YOUR INSTRUCTIONS: I'd ask you to write out the lines below exactly, with no images.

-.-.-

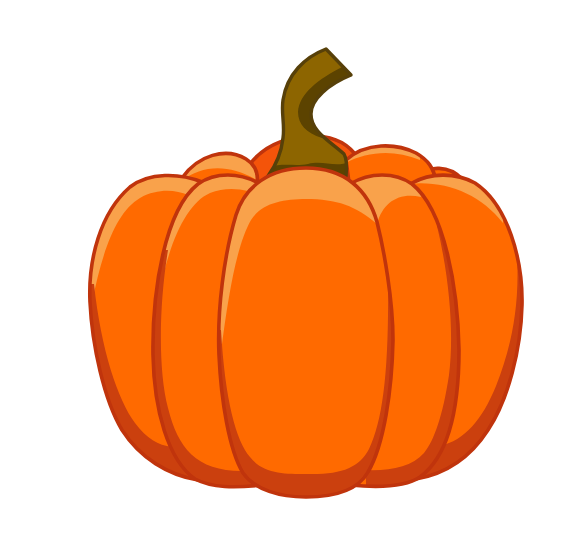
<!DOCTYPE html>
<html lang="en">
<head>
<meta charset="utf-8">
<title>Pumpkin</title>
<style>
:root {
  --paper: #ffffff;
  --orange: #ff6a00;
  --light: #f9a24b;
  --shade: #cb400e;
  --outline: #c0340c;
  --deep: #f4540a;
  --stem: #8d6500;
  --stem-dark: #5c4300;
  --stem-line: #574009;
}
html, body { margin: 0; background: var(--paper); overflow: hidden; }
svg { display: block; width: 585px; height: 558px; }
.flesh { fill: var(--orange); }
.light { fill: var(--light); }
.shade { fill: var(--shade); }
.deep { fill: var(--deep); }
.edge { fill: none; stroke: var(--outline); stroke-width: 3.6; stroke-linejoin: round; stroke-linecap: round; }
.stem { fill: var(--stem); }
.stem-dark { fill: var(--stem-dark); }
.stem-edge { fill: none; stroke: var(--stem-line); stroke-width: 3.4; stroke-linejoin: round; }
</style>
</head>
<body>
<svg viewBox="0 0 585 558" role="img" aria-label="Orange pumpkin with a curved brown stem">
  <defs>
    <path id="back-left" d="M182 178C198 155 226 147 246 159C256 165 260 176 256 192H182Z"/>
    <path id="back-middle" d="M250 164C266 143 291 136 317 136C336 137 350 146 358 158V190H256Z"/>
    <path id="back-right" d="M346 160C366 142 396 143 416 153C428 160 434 168 436 182L350 190Z"/>
    <path id="back-far-right" d="M414 178C429 164 450 166 462 179V190H414Z"/>
    <path id="outer-left" d="M202 182C180 173 149 172 130 187C100 213 88 260 90 302C92 345 104 400 122 430C140 458 168 475 198 480L240 470V190Z"/>
    <path id="outer-right" d="M412 183C430 173 455 172 475 183C508 205 523 260 522 305C521 350 508 400 488 430C470 458 445 474 416 479L370 470V190Z"/>
    <path id="inner-left" d="M260 184C240 172 215 172 198 184C165 210 152 290 153 355C154 410 168 460 195 479C212 488 235 488 262 485Z"/>
    <path id="inner-right" d="M350 184C370 172 395 172 412 184C445 210 458 290 459 350C459 405 450 455 420 477C405 487 380 488 350 485Z"/>
    <path id="front" d="M306 168C270 168 245 186 236 215C224 255 217 310 219 355C221 400 229 450 243 473C255 490 280 497 306 497C335 497 358 490 368 472C384 445 392 390 393 340C393 300 384 250 377 222C368 190 345 168 306 168Z"/>
    <path id="stalk" d="M326 49L351 75C329 84 311 99 311 114C311 132 330 141 344 154C347 159 347 166 346 176H268C274 168 281 156 283 138C285 125 281 113 283 100C287 74 305 57 326 49Z"/>
    <clipPath id="in-back-left"><use href="#back-left"/></clipPath>
    <clipPath id="in-back-right"><use href="#back-right"/></clipPath>
    <clipPath id="in-outer-left"><use href="#outer-left"/></clipPath>
    <clipPath id="in-outer-right"><use href="#outer-right"/></clipPath>
    <clipPath id="in-inner-left"><use href="#inner-left"/></clipPath>
    <clipPath id="in-inner-right"><use href="#inner-right"/></clipPath>
    <clipPath id="in-front"><use href="#front"/></clipPath>
    <clipPath id="in-stalk"><use href="#stalk"/></clipPath>
  </defs>

  <g id="back-lobes">
    <use href="#back-middle" class="deep"/>
    <use href="#back-middle" class="edge"/>
    <use href="#back-far-right" class="flesh"/>
    <use href="#back-far-right" class="edge"/>
    <use href="#back-left" class="flesh"/>
    <path class="light" clip-path="url(#in-back-left)" d="M180 182C200 166 226 162 257 180V140H180Z"/>
    <use href="#back-left" class="edge"/>
    <use href="#back-right" class="flesh"/>
    <path class="light" clip-path="url(#in-back-right)" d="M340 166C362 152 392 148 420 160V138H340Z"/>
    <use href="#back-right" class="edge"/>
  </g>

  <g id="stem">
    <use href="#stalk" class="stem"/>
    <g class="stem-dark" clip-path="url(#in-stalk)">
      <path d="M344 66C318 79 299 94 298 112C298 124 306 133 322 138L318 112L356 78Z"/>
      <path d="M264 168C284 162 294 167 308 164C324 160 334 168 350 162V180H264Z"/>
    </g>
    <use href="#stalk" class="stem-edge"/>
  </g>

  <g id="outer-lobes">
    <use href="#outer-left" class="flesh"/>
    <g clip-path="url(#in-outer-left)">
      <path class="light" d="M92 303C102 252 116 212 140 198C158 188 176 190 188 195L206 182V165H80V303Z"/>
      <path class="shade" d="M94 284C101 350 118 400 135 423C147 439 158 445 172 447L205 490H80V284Z"/>
    </g>
    <use href="#outer-left" class="edge"/>
    <use href="#outer-right" class="flesh"/>
    <g clip-path="url(#in-outer-right)">
      <path class="light" d="M408 184C446 180 480 194 503 223V165H408Z"/>
      <path class="shade" d="M517 255C520 310 510 350 496 386C482 420 465 440 440 446L400 490H530V255Z"/>
    </g>
    <use href="#outer-right" class="edge"/>
  </g>

  <g id="inner-lobes">
    <use href="#inner-left" class="flesh"/>
    <g clip-path="url(#in-inner-left)">
      <path class="light" d="M164 272C175 230 190 202 210 193C222 188 236 188 248 191L264 180V165H150Z"/>
      <path class="shade" d="M168 250C159 305 158 370 168 408C178 448 196 471 242 471L265 495H145V250Z"/>
    </g>
    <use href="#inner-left" class="edge"/>
    <use href="#inner-right" class="flesh"/>
    <g clip-path="url(#in-inner-right)">
      <path class="light" d="M377 224C383 202 399 192 421 197L412 165H345V224Z"/>
      <path class="shade" d="M437 226C450 280 454 335 449 375C443 415 434 441 424 453C412 467 390 471 366 470V495H470V226Z"/>
    </g>
    <use href="#inner-right" class="edge"/>
  </g>

  <g id="front-lobe">
    <use href="#front" class="flesh"/>
    <g clip-path="url(#in-front)">
      <path class="light" d="M221 352C229 290 237 245 251 220C262 203 283 199 306 199C337 199 356 206 377 224V160H215V352Z"/>
      <path class="shade" d="M221 330C225 400 236 441 250 457C263 474 285 474 306 474C341 475 359 468 369 449C383 420 389 370 388 280H400V505H210V330Z"/>
    </g>
    <use href="#front" class="edge"/>
  </g>
</svg>
</body>
</html>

-.-.-

YOUR SOLUTION:
<!DOCTYPE html>
<html lang="en">
<head>
<meta charset="utf-8">
<title>Pumpkin</title>
<style>
:root {
  --paper: #ffffff;
  --orange: #ff6a00;
  --light: #f9a24b;
  --shade: #cb400e;
  --outline: #c0340c;
  --deep: #f4540a;
  --stem: #8d6500;
  --stem-dark: #5c4300;
  --stem-line: #574009;
}
html, body { margin: 0; background: var(--paper); overflow: hidden; }
svg { display: block; width: 585px; height: 558px; }
.flesh { fill: var(--orange); }
.light { fill: var(--light); }
.shade { fill: var(--shade); }
.deep { fill: var(--deep); }
.edge { fill: none; stroke: var(--outline); stroke-width: 3.6; stroke-linejoin: round; stroke-linecap: round; }
.stem { fill: var(--stem); }
.stem-dark { fill: var(--stem-dark); }
.stem-edge { fill: none; stroke: var(--stem-line); stroke-width: 3.4; stroke-linejoin: round; }
</style>
</head>
<body>
<svg viewBox="0 0 585 558" role="img" aria-label="Orange pumpkin with a curved brown stem">
  <defs>
    <path id="back-left" d="M182 178C198 155 226 147 246 159C256 165 260 176 256 192H182Z"/>
    <path id="back-middle" d="M250 164C266 143 291 136 317 136C336 137 350 146 358 158V190H256Z"/>
    <path id="back-right" d="M346 160C366 142 396 143 416 153C428 160 434 168 436 182L350 190Z"/>
    <path id="back-far-right" d="M414 178C429 164 450 166 462 179V190H414Z"/>
    <path id="outer-left" d="M202 182C180 173 149 172 130 187C100 213 88 260 90 302C92 345 104 400 122 430C140 458 168 475 198 480L240 470V190Z"/>
    <path id="outer-right" d="M412 183C430 173 455 172 475 183C508 205 523 260 522 305C521 350 508 400 488 430C470 458 445 474 416 479L370 470V190Z"/>
    <path id="inner-left" d="M260 184C240 172 215 172 198 184C165 210 152 290 153 355C154 410 168 460 195 479C212 488 235 488 262 485Z"/>
    <path id="inner-right" d="M350 184C370 172 395 172 412 184C445 210 458 290 459 350C459 405 450 455 420 477C405 487 380 488 350 485Z"/>
    <path id="front" d="M306 168C270 168 245 186 236 215C224 255 217 310 219 355C221 400 229 450 243 473C255 490 280 497 306 497C335 497 358 490 368 472C384 445 392 390 393 340C393 300 384 250 377 222C368 190 345 168 306 168Z"/>
    <path id="stalk" d="M326 49L351 75C329 84 311 99 311 114C311 132 330 141 344 154C347 159 347 166 346 176H268C274 168 281 156 283 138C285 125 281 113 283 100C287 74 305 57 326 49Z"/>
    <clipPath id="in-back-left"><use href="#back-left"/></clipPath>
    <clipPath id="in-back-right"><use href="#back-right"/></clipPath>
    <clipPath id="in-outer-left"><use href="#outer-left"/></clipPath>
    <clipPath id="in-outer-right"><use href="#outer-right"/></clipPath>
    <clipPath id="in-inner-left"><use href="#inner-left"/></clipPath>
    <clipPath id="in-inner-right"><use href="#inner-right"/></clipPath>
    <clipPath id="in-front"><use href="#front"/></clipPath>
    <clipPath id="in-stalk"><use href="#stalk"/></clipPath>
  </defs>

  <g id="back-lobes">
    <use href="#back-middle" class="deep"/>
    <use href="#back-middle" class="edge"/>
    <use href="#back-far-right" class="flesh"/>
    <use href="#back-far-right" class="edge"/>
    <use href="#back-left" class="flesh"/>
    <path class="light" clip-path="url(#in-back-left)" d="M180 182C200 166 226 162 257 180V140H180Z"/>
    <use href="#back-left" class="edge"/>
    <use href="#back-right" class="flesh"/>
    <path class="light" clip-path="url(#in-back-right)" d="M340 166C362 152 392 148 420 160V138H340Z"/>
    <use href="#back-right" class="edge"/>
  </g>

  <g id="stem">
    <use href="#stalk" class="stem"/>
    <g class="stem-dark" clip-path="url(#in-stalk)">
      <path d="M344 66C318 79 299 94 298 112C298 124 306 133 322 138L318 112L356 78Z"/>
      <path d="M264 168C284 162 294 167 308 164C324 160 334 168 350 162V180H264Z"/>
    </g>
    <use href="#stalk" class="stem-edge"/>
  </g>

  <g id="outer-lobes">
    <use href="#outer-left" class="flesh"/>
    <g clip-path="url(#in-outer-left)">
      <path class="light" d="M92 303C102 252 116 212 140 198C158 188 176 190 188 195L206 182V165H80V303Z"/>
      <path class="shade" d="M94 284C101 350 118 400 135 423C147 439 158 445 172 447L205 490H80V284Z"/>
    </g>
    <use href="#outer-left" class="edge"/>
    <use href="#outer-right" class="flesh"/>
    <g clip-path="url(#in-outer-right)">
      <path class="light" d="M408 184C446 180 480 194 503 223V165H408Z"/>
      <path class="shade" d="M517 255C520 310 510 350 496 386C482 420 465 440 440 446L400 490H530V255Z"/>
    </g>
    <use href="#outer-right" class="edge"/>
  </g>

  <g id="inner-lobes">
    <use href="#inner-left" class="flesh"/>
    <g clip-path="url(#in-inner-left)">
      <path class="light" d="M164 272C175 230 190 202 210 193C222 188 236 188 248 191L264 180V165H150Z"/>
      <path class="shade" d="M168 250C159 305 158 370 168 408C178 448 196 471 242 471L265 495H145V250Z"/>
    </g>
    <use href="#inner-left" class="edge"/>
    <use href="#inner-right" class="flesh"/>
    <g clip-path="url(#in-inner-right)">
      <path class="light" d="M377 224C383 202 399 192 421 197L412 165H345V224Z"/>
      <path class="shade" d="M437 226C450 280 454 335 449 375C443 415 434 441 424 453C412 467 390 471 366 470V495H470V226Z"/>
    </g>
    <use href="#inner-right" class="edge"/>
  </g>

  <g id="front-lobe">
    <use href="#front" class="flesh"/>
    <g clip-path="url(#in-front)">
      <path class="light" d="M221 352C229 290 237 245 251 220C262 203 283 199 306 199C337 199 356 206 377 224V160H215V352Z"/>
      <path class="shade" d="M221 330C225 400 236 441 250 457C263 474 285 474 306 474C341 475 359 468 369 449C383 420 389 370 388 280H400V505H210V330Z"/>
    </g>
    <use href="#front" class="edge"/>
  </g>
</svg>
</body>
</html>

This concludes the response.